Review of The Story of Scripture: An Introduction to Biblical Theology by Matthew Y. Emerson

Emerson, Matthew Y. The Story of Scripture: An Introduction to Biblical Theology. Nashville, TN: B&H Academic, 2017, $19.99, hardcover. Matthew Emerson (Ph.D. Southeastern Baptist Theological Seminary) is associate professor of religion and holds the Dickinson Chair of Religion at Oklahoma Baptist University in Shawnee, Oklahoma. Emerson’s work in this volume is a part of the Hobbs College Library Collection at Oklahoma Baptist University which promises to offer additional volumes in the areas of Bible, theology, and Christian ministry. In under one hundred pages, Emerson captures the essence of biblical theology for those training for Christian ministry. Consisting of six succinct chapters, the book begins with a helpful introduction to the discipline of biblical theology in its historical and academic background. Anyone new to this field will appreciate Emerson’s overview and clarity. Following an evaluation of Johannes Gabler’s contribution to the discipline, Emerson explains three primary schools or approaches: the Dallas School which focuses attention on the Israel/Church relationship; the Chicago School which seeks to understand how any given text fits within the overall biblical narrative; the Philadelphia School which asks similar questions of the previous approaches, but also investigates aspects of literary context. Emerson then moves beyond these helpful categories…

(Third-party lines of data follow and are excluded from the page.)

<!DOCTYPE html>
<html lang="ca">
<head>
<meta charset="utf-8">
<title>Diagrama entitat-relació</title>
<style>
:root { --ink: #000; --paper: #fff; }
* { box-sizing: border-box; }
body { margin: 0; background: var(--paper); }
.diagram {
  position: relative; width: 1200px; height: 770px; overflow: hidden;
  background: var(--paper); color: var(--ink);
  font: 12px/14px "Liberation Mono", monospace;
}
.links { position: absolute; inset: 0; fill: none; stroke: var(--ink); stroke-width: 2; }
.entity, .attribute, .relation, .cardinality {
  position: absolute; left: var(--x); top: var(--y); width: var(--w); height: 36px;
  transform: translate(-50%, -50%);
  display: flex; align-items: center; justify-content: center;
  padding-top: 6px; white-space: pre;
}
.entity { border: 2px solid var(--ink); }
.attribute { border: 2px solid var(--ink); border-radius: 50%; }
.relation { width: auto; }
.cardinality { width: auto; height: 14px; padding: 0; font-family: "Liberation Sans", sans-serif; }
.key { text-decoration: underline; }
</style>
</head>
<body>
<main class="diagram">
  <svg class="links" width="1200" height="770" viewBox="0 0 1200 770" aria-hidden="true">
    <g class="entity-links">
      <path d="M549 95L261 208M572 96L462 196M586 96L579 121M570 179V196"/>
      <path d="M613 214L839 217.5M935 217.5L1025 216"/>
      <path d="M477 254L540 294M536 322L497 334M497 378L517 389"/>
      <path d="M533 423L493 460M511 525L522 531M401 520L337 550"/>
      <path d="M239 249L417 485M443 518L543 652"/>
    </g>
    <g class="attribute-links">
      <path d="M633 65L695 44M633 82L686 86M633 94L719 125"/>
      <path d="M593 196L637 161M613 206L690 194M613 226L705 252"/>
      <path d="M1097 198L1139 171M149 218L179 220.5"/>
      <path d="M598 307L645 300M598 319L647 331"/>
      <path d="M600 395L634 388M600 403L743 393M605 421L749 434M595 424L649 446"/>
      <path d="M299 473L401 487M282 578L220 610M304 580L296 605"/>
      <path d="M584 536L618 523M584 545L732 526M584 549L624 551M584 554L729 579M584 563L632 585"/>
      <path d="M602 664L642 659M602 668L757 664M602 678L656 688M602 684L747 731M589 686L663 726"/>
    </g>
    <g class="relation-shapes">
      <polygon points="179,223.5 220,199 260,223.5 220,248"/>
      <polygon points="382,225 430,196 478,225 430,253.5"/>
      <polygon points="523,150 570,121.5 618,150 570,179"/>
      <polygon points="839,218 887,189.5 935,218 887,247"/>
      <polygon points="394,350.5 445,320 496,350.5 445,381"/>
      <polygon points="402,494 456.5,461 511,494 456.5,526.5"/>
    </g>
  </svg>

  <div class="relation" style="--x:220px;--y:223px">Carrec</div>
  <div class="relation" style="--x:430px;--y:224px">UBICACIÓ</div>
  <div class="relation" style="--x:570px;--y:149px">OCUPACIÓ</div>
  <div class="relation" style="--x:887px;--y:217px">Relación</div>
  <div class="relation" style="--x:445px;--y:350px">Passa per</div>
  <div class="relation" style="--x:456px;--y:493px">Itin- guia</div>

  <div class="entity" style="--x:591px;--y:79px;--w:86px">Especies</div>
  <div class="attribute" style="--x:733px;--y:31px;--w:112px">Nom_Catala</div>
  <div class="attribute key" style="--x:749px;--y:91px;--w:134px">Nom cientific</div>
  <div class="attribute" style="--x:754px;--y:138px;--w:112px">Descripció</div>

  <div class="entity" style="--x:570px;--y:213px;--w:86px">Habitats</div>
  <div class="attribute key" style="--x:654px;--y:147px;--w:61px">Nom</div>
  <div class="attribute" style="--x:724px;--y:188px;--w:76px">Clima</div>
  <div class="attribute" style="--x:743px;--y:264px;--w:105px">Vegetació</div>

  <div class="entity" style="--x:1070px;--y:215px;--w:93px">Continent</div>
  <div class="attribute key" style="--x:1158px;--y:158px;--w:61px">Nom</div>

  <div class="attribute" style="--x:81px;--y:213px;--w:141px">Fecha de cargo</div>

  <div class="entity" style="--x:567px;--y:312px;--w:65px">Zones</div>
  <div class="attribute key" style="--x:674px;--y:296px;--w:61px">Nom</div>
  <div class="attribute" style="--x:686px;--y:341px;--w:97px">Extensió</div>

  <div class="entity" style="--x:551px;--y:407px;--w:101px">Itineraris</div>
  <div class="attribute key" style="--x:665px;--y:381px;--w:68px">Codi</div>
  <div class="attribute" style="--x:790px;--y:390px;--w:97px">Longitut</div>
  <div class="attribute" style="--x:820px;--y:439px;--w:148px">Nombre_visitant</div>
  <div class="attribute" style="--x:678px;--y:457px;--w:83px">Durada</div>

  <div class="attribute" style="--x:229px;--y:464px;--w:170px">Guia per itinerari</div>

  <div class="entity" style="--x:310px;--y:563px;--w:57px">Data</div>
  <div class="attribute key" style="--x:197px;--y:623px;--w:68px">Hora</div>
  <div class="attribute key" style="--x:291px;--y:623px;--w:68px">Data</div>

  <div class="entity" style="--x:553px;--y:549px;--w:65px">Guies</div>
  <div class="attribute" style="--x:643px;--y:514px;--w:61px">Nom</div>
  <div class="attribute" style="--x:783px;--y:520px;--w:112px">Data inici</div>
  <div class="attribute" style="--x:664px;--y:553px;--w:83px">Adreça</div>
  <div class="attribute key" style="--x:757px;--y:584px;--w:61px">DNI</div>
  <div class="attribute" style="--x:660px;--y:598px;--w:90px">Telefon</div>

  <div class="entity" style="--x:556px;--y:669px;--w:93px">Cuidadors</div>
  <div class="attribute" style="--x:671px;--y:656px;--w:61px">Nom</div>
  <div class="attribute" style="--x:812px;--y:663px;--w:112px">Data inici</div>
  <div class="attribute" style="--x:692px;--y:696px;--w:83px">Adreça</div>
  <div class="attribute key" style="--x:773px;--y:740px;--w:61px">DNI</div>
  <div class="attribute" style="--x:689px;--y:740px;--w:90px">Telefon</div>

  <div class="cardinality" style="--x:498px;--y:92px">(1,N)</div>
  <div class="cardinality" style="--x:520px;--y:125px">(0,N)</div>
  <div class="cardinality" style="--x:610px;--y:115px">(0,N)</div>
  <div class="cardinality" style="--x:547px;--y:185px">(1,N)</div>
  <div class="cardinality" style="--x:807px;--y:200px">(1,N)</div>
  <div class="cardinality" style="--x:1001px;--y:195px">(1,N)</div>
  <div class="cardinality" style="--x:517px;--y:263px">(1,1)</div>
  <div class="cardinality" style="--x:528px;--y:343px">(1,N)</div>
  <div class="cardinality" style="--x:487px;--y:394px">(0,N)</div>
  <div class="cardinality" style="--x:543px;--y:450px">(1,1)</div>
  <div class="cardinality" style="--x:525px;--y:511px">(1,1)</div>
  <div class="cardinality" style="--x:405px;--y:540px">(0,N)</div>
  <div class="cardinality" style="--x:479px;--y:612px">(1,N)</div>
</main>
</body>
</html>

Review of Paul: A Biography by N. T. Wright
Book Reviews , Featured , New Testament / December 4, 2018

Wright, N.T.  Paul: A Biography. San Francisco, CA: HarperOne, 2018, pp 464, $29.99, Hardcover. N.T. Wright is widely known as one of the most prominent Pauline scholars of today and a retired Anglican bishop.  He has gained much attention in the academic field for his view on the new perspective on Paul, which has stirred up much debate among Pauline scholars.  One of his most recent works that addresses this issue is Paul and the Faithfulness of God, which was published by Fortress Press in 2013. Currently, the author holds the position of Chair of New Testament and Early Christianity at the School of Divinity of the University of St. Andrews in Scotland. In this book, Wright takes a biographical approach in dealing with Paul’s life and theology.  He begins with Paul’s upbringing as a young Jew living in Tarsus, and takes the readers through Paul’s entire life until the final years before his death.  In order to help the reader better understand the shaping and substance of Paul’s theology, Wright traces through known aspects of Paul’s missionary journeys while filling in gaps of knowledge with his thoughtful speculations.  The author divides his work into three parts: the beginning of Paul’s…